The Colorado Potato Beetle (CPB) is native to Mexico where it fed on a weed, buffalo bur. In 1859, the CPB had adapted to feeding on potato plants in the US and the results were devastating. Yields were reduced, potato prices quadrupled, and many farmers abandoned the crop. Paris Green, a paint pigment, was supposedly determined to have insecticidal properties by a farmer, who after painting his shutters, threw the remaining paint on potato plants infested with CPB. In 1872, entomologists at the USDA recommended that farmers use Paris Green to control CPB and by 1875, spraying Paris Green had become a universal practice in Midwestern potato fields.

“The first major Colorado potato beetle outbreak occurred in 1859 on potato fields about 100 miles west of Omaha, Nebraska. The subsequent expansion in beetle geographic range was somewhat mind-boggling, with beetles reaching the Atlantic coast of the U.S. and Canada before 1880. The first European population was established in France in 1922. By the end of the 20th century, the pest had become a problem all over Europe, in Asia Minor, Iran, Central Asia, and western China. Its current range covers about 16 million km2 on two continents and continues to expand.

Currently, the Colorado potato beetle is widely regarded as the most important insect defoliator of potatoes. One beetle consumes approximately 40 cm2 of potato leaves during the larval stage, and close to an additional 10 cm2 of foliage per day as an adult. In addition to impressive feeding rates, the Colorado potato beetle is also characterized by high fecundity, with one female laying 300–800 eggs. If left uncontrolled, the beetles can completely destroy potato crops.

The Colorado potato beetle has been credited with being largely responsible for creating the modern insecticide industry.
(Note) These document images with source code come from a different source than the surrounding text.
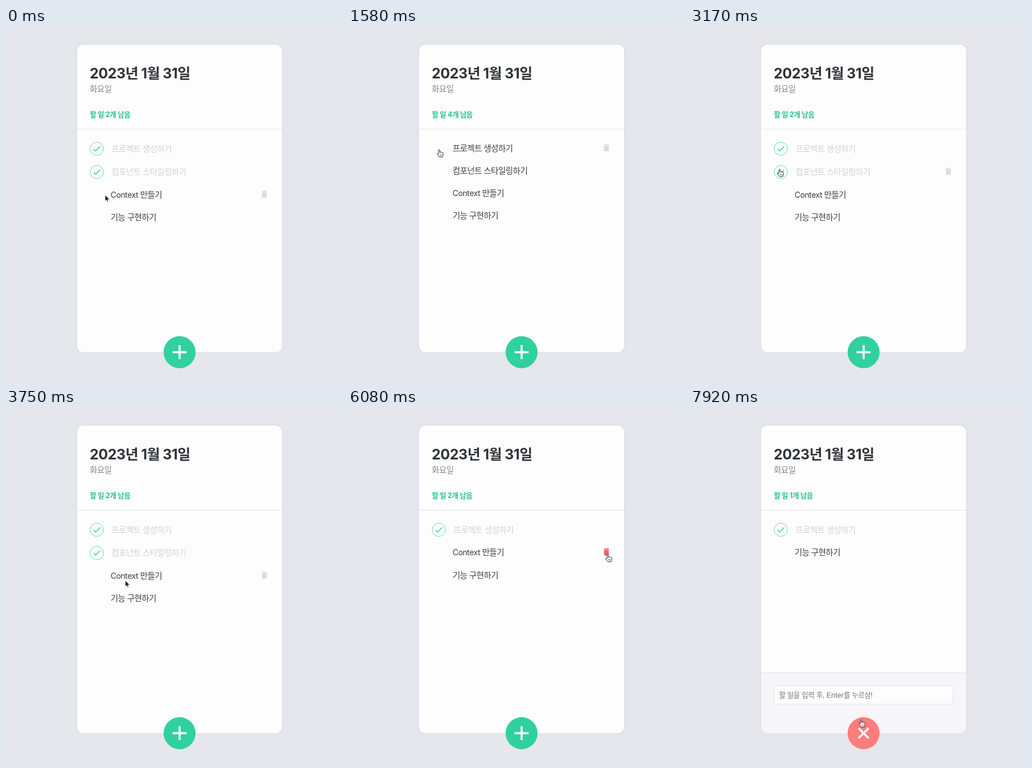
An HTML page for the animation above (8000 ms loop, 600 px wide and 630 px high).

```html
<!DOCTYPE html>
<html lang="ko">
<head>
<meta charset="utf-8">
<title>할 일 목록</title>
<style>
html, body { margin: 0; width: 100%; height: 100%; overflow: hidden; background: #e5e7ec; }
svg { display: block; }
text {
  font: 14.8px Inter, "Noto Sans CJK KR", "Noto Sans CJK JP", sans-serif;
  font-optical-sizing: none;
  letter-spacing: -.041em;
  fill: #3b3f44;
}
tspan { font-size: .96em; letter-spacing: -.033em; }
.bold { font-weight: 700; word-spacing: .03em; }
.bold tspan { font-size: 1em; letter-spacing: -.015em; }
.title { font-size: 25.3px; fill: #2f3236; }
.day { fill: #83888e; }
.left { font-size: 12.7px; fill: #25c194; }
.done { fill: #ced2d8; }
.hint {
  font: 12.6px "Liberation Sans", "Noto Sans CJK KR", "Noto Sans CJK JP", sans-serif;
  letter-spacing: -.035em;
  word-spacing: .04em;
  fill: #707177;
}
.hint tspan { font-size: 1.02em; letter-spacing: 0; }
.card { filter: drop-shadow(0 0 3px rgba(0, 0, 0, .05)); }
</style>
</head>
<body>
<svg id="stage" width="600" height="630" viewBox="0 0 600 630">
  <rect width="600" height="630" fill="#e5e7ec"/>
  <rect class="card" x="127" y="29.8" width="366" height="548.7" rx="11.4" fill="#fefdfe"/>
  <rect x="127" y="180" width="366" height="1" fill="#e0e4e8"/>
  <g id="list"></g>
  <g id="form">
    <path d="M127 470H493V567.1a11.4 11.4 0 0 1-11.4 11.4H138.4a11.4 11.4 0 0 1-11.4-11.4Z" fill="#f6f5f9"/>
    <rect x="127" y="470" width="366" height="1" fill="#e3e5ea"/>
    <rect x="150.4" y="493.7" width="319.4" height="33" rx="2.6" fill="#fefdfe" stroke="#dcdfe4" stroke-width=".8"/>
  </g>
  <circle id="button" cx="310" cy="578.6" r="28.6"/>
  <path id="plus" d="M-12.5 0H12.5M0-12.5V12.5" stroke="#fff" stroke-width="3.6"/>
  <g id="cursor" stroke-linejoin="round">
    <path id="arrow" d="M0 0V11.2L2.6 8.8 4.3 12.6 6 11.9 4.4 8.2H8Z" fill="#111" stroke="#fff" stroke-width=".8"/>
    <g id="hand" stroke="#111" stroke-width=".9">
      <path d="M-1.2 7.6V1.2a1.1 1.1 0 0 1 2.2 0V5q.2-1 1.1-.9t1.1 1.1q.3-.7 1.1-.6t1 1.1q.4-.5 1-.3t.7 1.2v2.2q0 1.5-1.1 3v1.4H0q-.7-1.6-3.6-4.6q-.6-1 .1-1.4t1.3.5z" fill="#fff"/>
      <path d="M1.2 8.6v2.6M2.9 8.6v2.6M4.6 8.6v2.6" stroke-width=".6"/>
    </g>
  </g>
</svg>
<script>
const LOOP = 8000, TICK = 1000 / 12, SCALE = 0.7148;
const LIST_TOP = 194.8, LEFT = 150, BIN_X = 461.4, BIN_RISE = 1.3;
const BUTTON = { x: 310, y: 578.6, r: 28.6 };
const CHECK = "M9 16.2L4.8 12l-1.4 1.4L9 19 21 7l-1.4-1.4L9 16.2z";
const BIN = "M6 19c0 1.1.9 2 2 2h8c1.1 0 2-.9 2-2V7H6v12zM19 4h-3.5l-1-1h-5l-1 1H5v2h14V4z";
const TASKS = ["프로젝트 생성하기", "컴포넌트 스타일링하기", "Context 만들기", "기능 구현하기"];

// tick, pointer x, pointer y
const PATH = [
  [0, 177, 298], [3, 177, 298], [4, 169.5, 272], [6, 169.5, 272],
  [7, 166.5, 257], [12, 166.5, 257], [16, 163, 217], [24, 163, 217],
  [31, 157, 247.5], [33, 160, 252], [38, 160, 252], [45, 213, 306],
  [54, 464, 259.5], [77, 464, 259.5], [84, 305.5, 566.5], [87, 305.5, 554.5]
];
// tick, action, task
const CLICKS = [
  [10, "toggle", 1], [17, "toggle", 0], [22, "toggle", 0], [34, "toggle", 1],
  [59, "remove", 1], [76, "remove", 2], [89, "open"]
];
// tick, hovered row
const HOVER = [[0, 2], [7, 1], [15, 0], [28, 1], [42, 2], [50, 1], [79, -1]];

const $ = id => document.getElementById(id);
const clamp = v => Math.max(0, Math.min(1, v));
const show = (el, on) => el.setAttribute("visibility", on ? "visible" : "hidden");
const move = (el, x, y, rest = "") => el.setAttribute("transform", `translate(${x} ${y}) ${rest}`);

function make(parent, name, attrs) {
  const el = document.createElementNS("http://www.w3.org/2000/svg", name);
  for (const key in attrs) el.setAttribute(key, attrs[key]);
  return parent.appendChild(el);
}

// Latin runs get their own spacing
function write(el, text) {
  el.innerHTML = text.replace(/[A-Za-z0-9,!]+/g, "<tspan>$&</tspan>");
}

function label(parent, text, cls, x, y) {
  const el = make(parent, "text", { class: cls, x, y });
  write(el, text);
  return el;
}

const mix = (a, b, k) => `rgb(${a.map((v, i) => Math.round(v + (b[i] - v) * k))})`;

const list = $("list");
label(list, "2023년 1월 31일", "bold title", 149.5, 89.7);
label(list, "화요일", "day", LEFT - 0.4, 113.9);
const left = label(list, "", "bold left", LEFT - 0.3, 159.2);
label($("form"), "할 일을 입력 후, Enter를 누르삼!", "hint", 159, 514.5);

const rows = TASKS.map(name => {
  const g = make(list, "g", {});
  const tick = make(g, "g", {});
  make(tick, "circle", { cx: LEFT + 12.15, r: 11.8, fill: "none", stroke: "#38d3a6", "stroke-width": 0.8 });
  const mark = make(tick, "path", { d: CHECK, fill: "#2ecb9c" });
  move(mark, LEFT + 12.15 - 12 * SCALE, -12 * SCALE, `scale(${SCALE})`);
  const text = label(g, name, "", 0, 5.2);
  const bin = make(g, "path", { d: BIN });
  move(bin, BIN_X - 12 * SCALE, -BIN_RISE - 12 * SCALE, `scale(${SCALE})`);
  return { g, tick, text, bin };
});

function pointer(n) {
  const i = PATH.findIndex(p => p[0] > n);
  if (i < 0) return PATH[PATH.length - 1].slice(1);
  const [t0, x0, y0] = PATH[i - 1], [t1, x1, y1] = PATH[i];
  const u = (n - t0) / (t1 - t0), k = u * u * (3 - 2 * u);
  return [x0 + (x1 - x0) * k, y0 + (y1 - y0) * k];
}

function stateAt(n) {
  const s = { ids: [0, 1, 2, 3], done: new Set([0, 1]), open: false };
  for (const [t, action, id] of CLICKS) {
    if (t > n) break;
    if (action === "open") s.open = true;
    else if (action === "remove") s.ids = s.ids.filter(i => i !== id);
    else if (!s.done.delete(id)) s.done.add(id);
  }
  return s;
}

function draw(n) {
  const s = stateAt(n), [x, y] = pointer(n);
  const hover = HOVER.filter(h => h[0] <= n).pop()[1];
  let top = LIST_TOP, hand = Math.hypot(x - BUTTON.x, y - BUTTON.y) < BUTTON.r;

  rows.forEach(r => { show(r.g, false); show(r.tick, false); show(r.bin, false); });
  s.ids.forEach((id, slot) => {
    const r = rows[id], done = s.done.has(id);
    const size = (done ? 34 : 32) * SCALE, height = size + 24 * SCALE, mid = top + height / 2;
    const onBin = Math.abs(x - BIN_X) < 8.6 && Math.abs(y - mid + BIN_RISE) < 8.6;
    hand = hand || onBin || Math.hypot(x - LEFT - size / 2, y - mid) < size / 2;
    move(r.g, 0, mid);
    show(r.g, true);
    show(r.tick, done);
    show(r.bin, slot === hover);
    r.bin.setAttribute("fill", onBin ? "#fa5f62" : "#dadde1");
    r.text.setAttribute("class", done ? "done" : "");
    r.text.setAttribute("x", LEFT + size + 20 * SCALE - 0.4);
    top += height;
  });
  write(left, `할 일 ${s.ids.filter(id => !s.done.has(id)).length}개 남음`);

  show($("form"), s.open);
  const turn = s.open ? clamp((n - 88.5) / 1.5) ** 2 : 0;
  const lit = clamp((n - 83.5) / 1.5) ** 2;
  const green = [48, 209, 159], pale = [92, 223, 184], red = [255, 125, 124];
  $("button").setAttribute("fill", s.open ? mix(pale, red, turn) : mix(green, pale, lit));
  move($("plus"), BUTTON.x, BUTTON.y, `rotate(${45 * turn})`);

  move($("cursor"), x, y);
  show($("arrow"), !hand);
  show($("hand"), hand);
}

let last = -1;
function frame(now) {
  const n = Math.floor((now % LOOP + 4) / TICK) % 96;
  if (n !== last) draw(last = n);
  requestAnimationFrame(frame);
}
const start = performance.now();
draw(0);
requestAnimationFrame(function run(now) {
  frame.call(null, Math.max(0, now - start));
});
</script>
</body>
</html>
```
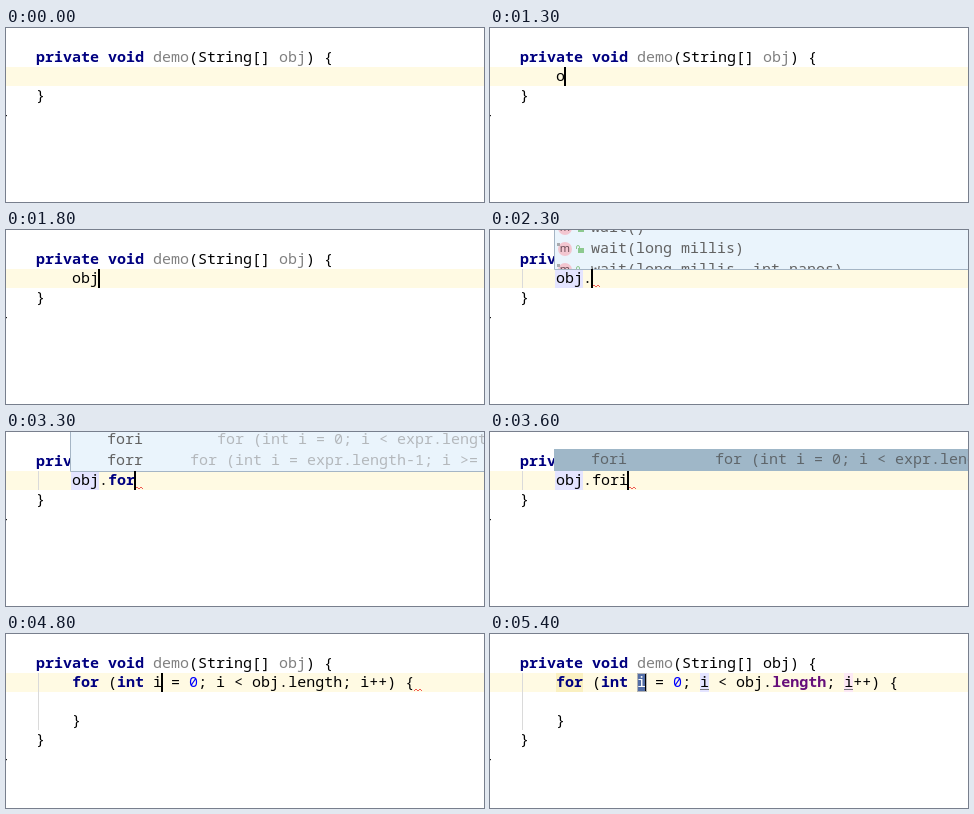
These frames come from a looping animation (478 px wide and 174 px high, 6200 ms). An HTML page:

```html
<!DOCTYPE html>
<html lang="en">
<head>
<meta charset="utf-8">
<title>Postfix completion</title>
<style>
  html, body { margin: 0; width: 100%; height: 100%; overflow: hidden; background: #fff; }
  svg { display: block; width: 478px; height: 174px; }
  text { font: 15px "Noto Sans Mono", "DejaVu Sans Mono", monospace; white-space: pre; fill: #000; }
  .kw { font-weight: 700; fill: #000080; }
  .num { fill: #0000ff; }
  .dim { fill: #808080; }
  .item, .item tspan { fill: #626262; }
  .item .hit { fill: #b01fc4; }
  .tail { fill: #b4b8bc; }
  .chosen text { fill: #5f666b; }
  .field { font-weight: 700; fill: #660e7a; }
  .usage { fill: #e4e4ff; }
  .write { fill: #fce8f4; }
  .panel { fill: #ebf3fe; }
  #waits .panel, #loops .panel { fill: #eaf4fc; }
  .edge { fill: none; stroke: #a5b5c5; }
  .guide { fill: #dadada; }
  .wave { fill: none; stroke: #f05a50; }
  .under { fill: #77777f; }
  .icon text { font: 11px "Noto Sans", sans-serif; fill: #6b4a54; text-anchor: middle; }
</style>
</head>
<body>
<svg viewBox="0 0 478 174">
  <defs>
    <g id="lock">
      <rect x="-2" y="-1" width="6" height="5" fill="#8cc98f"/>
      <path d="M-3.5 0v-2a1.5 1.5 0 0 1 3 0v1" fill="none" stroke="#8cc98f"/>
    </g>
    <path id="wave" class="wave" d="M0 2l2-2 2 2 2-2 2 2"/>
  </defs>

  <rect y="39" width="478" height="19" fill="#fffae3"/>
  <rect class="guide" data-at="2000-4800" x="32" y="39" width="1" height="19"/>
  <rect class="guide" data-at="4800-6200" x="32" y="39" width="1" height="57"/>

  <text x="30" y="34"><tspan class="kw">private void</tspan> <tspan class="dim">demo</tspan>(String[] <tspan class="dim" id="param">obj</tspan>) {</text>

  <g id="tail">
    <text x="30" y="72">}</text>
    <text x="-6" y="91">}</text>
  </g>

  <!-- line being typed -->
  <rect class="usage" data-at="2200-4800" x="65" y="39" width="28" height="19"/>
  <text x="66" y="53" id="typed"></text>
  <use href="#wave" id="error" y="55"/>

  <!-- expanded loop -->
  <g data-at="4800-6200">
    <rect data-at="5200-6200" x="66" y="39" width="27" height="19" fill="#faf0c0"/>
    <g data-at="5400-6200">
      <rect class="usage" x="210" y="39" width="9" height="19"/>
      <rect class="write" x="354" y="39" width="9" height="19"/>
      <rect class="under" x="210" y="55" width="9" height="1"/>
      <rect class="under" x="354" y="55" width="9" height="1"/>
    </g>
    <rect data-at="4900-6200" x="147" y="39" width="9" height="19" fill="#526da5"/>
    <text x="66" y="53"><tspan class="kw">for</tspan> (<tspan class="kw">int</tspan> <tspan id="index">i</tspan> = <tspan class="num">0</tspan>; i &lt; obj.<tspan id="len">length</tspan>; i++) {</text>
    <text x="66" y="91">}</text>
  </g>

  <!-- completion popups -->
  <g data-at="1500-1800" id="methods"></g>
  <g data-at="2200-2600" id="waits"></g>
  <g data-at="2600-3600" id="loops"></g>
  <g data-at="3600-4800" class="chosen">
    <rect x="64" y="17" width="414" height="22" fill="#9fb7c8"/>
    <text x="101" y="32">fori</text>
    <text x="225" y="32">for (int i = 0; i &lt; expr.length; i++)</text>
  </g>

  <rect id="caret" y="39" width="2" height="19"/>
  <rect data-at="4900-6200" x="147.5" y="39.5" width="9" height="18" fill="none" stroke="#b4b4b4"/>
</svg>
<script>
  const LOOP = 6200, LEFT = 66, CHAR = 9;
  const $ = id => document.getElementById(id);

  const panel = x =>
    `<rect class="panel" x="${x}" y="0" width="${478 - x}" height="39"/>
     <path class="edge" d="M${x + .5} 0V39.5H478"/>`;

  const icon = (x, y, pinned) =>
    `<g class="icon"><circle cx="${x}" cy="${y}" r="7" fill="#f3c6d0"/>
     <text x="${x}" y="${y + 3}">m</text>
     ${pinned ? `<path d="M${x - 8} ${y - 6}h3v3h-3z" fill="#a9a9ad"/>` : ''}
     <use href="#lock" x="${x + 15}" y="${y}"/></g>`;

  const label = (x, y, text, kind = 'item') => `<text class="${kind}" x="${x}" y="${y}">${text}</text>`;

  // Rows are 21px apart; whatever passes the lower edge is cut off.
  const list = (id, x, rows, draw) => {
    $(id).innerHTML = `<svg width="478" height="40" viewBox="0 0 478 40">${panel(x)}
      <svg width="478" height="39" viewBox="0 0 478 39">${rows.map(draw).join('')}</svg></svg>`;
  };

  list('methods', 28,
    ['RestartViewModel()', 'RestoreInstanceState(Bundle savedInstance…', 'ResumeViewModel()'],
    (s, i) => icon(38, 21 * i - 2, false) +
      label(65, 2 + 21 * i, `<tspan class="hit">o</tspan>n${s}`) + label(472, 2 + 21 * i, 'void'));

  list('waits', 64, ['wait()', 'wait(long millis)', 'wait(long millis, int nanos)'],
    (s, i) => icon(75, 21 * i - 2, true) + label(101, 2 + 21 * i, s));

  list('loops', 64,
    [['fori', 211, 'for (int i = 0; i &lt; expr.length; i++)'],
     ['forr', 184, 'for (int i = expr.length-1; i &gt;= 0; i--)']],
    ([key, x, hint], i) => label(101, 12 + 21 * i, key) + label(x, 12 + 21 * i, hint, 'tail'));

  const typing = [[0, ''], [1300, 'o'], [1600, 'ob'], [1700, 'obj'], [1900, 'obj.'],
    [2600, 'obj.fo'], [2700, 'obj.for'], [3600, 'obj.fori'], [4800, '']];

  // Column of the error mark, -1 for none.
  const errors = [[0, -1], [2000, 4], [3300, 7], [3600, 8], [4800, 38], [5200, -1]];

  const pick = (steps, t) => steps.filter(s => s[0] <= t).pop()[1];
  const show = (el, on) => { el.style.display = on ? '' : 'none'; };

  const timed = [...document.querySelectorAll('[data-at]')].map(el => {
    const [from, to] = el.dataset.at.split('-').map(Number);
    return { el, from, to };
  });

  function render(t) {
    for (const { el, from, to } of timed) show(el, t >= from && t < to);

    const code = pick(typing, t), expanded = t >= 4800;
    const bold = t >= 3300 && t < 3600;
    $('typed').innerHTML = bold ? 'obj.<tspan class="kw">for</tspan>' : code;

    const mark = pick(errors, t);
    show($('error'), mark >= 0);
    $('error').setAttribute('x', LEFT + mark * CHAR);

    const column = expanded ? 10 : code.length;
    $('caret').setAttribute('x', LEFT + column * CHAR - 1);
    show($('caret'), t >= 700 && !(t >= 4300 && t < 4800));

    $('tail').setAttribute('transform', `translate(0 ${expanded ? 38 : 0})`);
    $('index').style.fill = t >= 4900 ? '#fff' : '';
    $('len').setAttribute('class', t >= 5400 ? 'field' : '');
    $('param').setAttribute('class', t >= 5400 ? '' : 'dim');
  }

  const start = performance.now();
  function frame() {
    render((performance.now() - start) % LOOP);
    requestAnimationFrame(frame);
  }
  frame();
</script>
</body>
</html>
```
Since 1864, hundreds of compounds were tested against this pest, and application equipment was specifically invented to aid their delivery.

Currently, insecticides still remain the foundation of the Colorado potato beetle control on commercial potato farms.”

Authors: Alyokhin, A., et al.
Affiliation: School of Biology and Ecology, University of Maine.
Title: Colorado potato beetle resistance to insecticides
Source: American Journal of Potato Research. 2008. 85:395-413.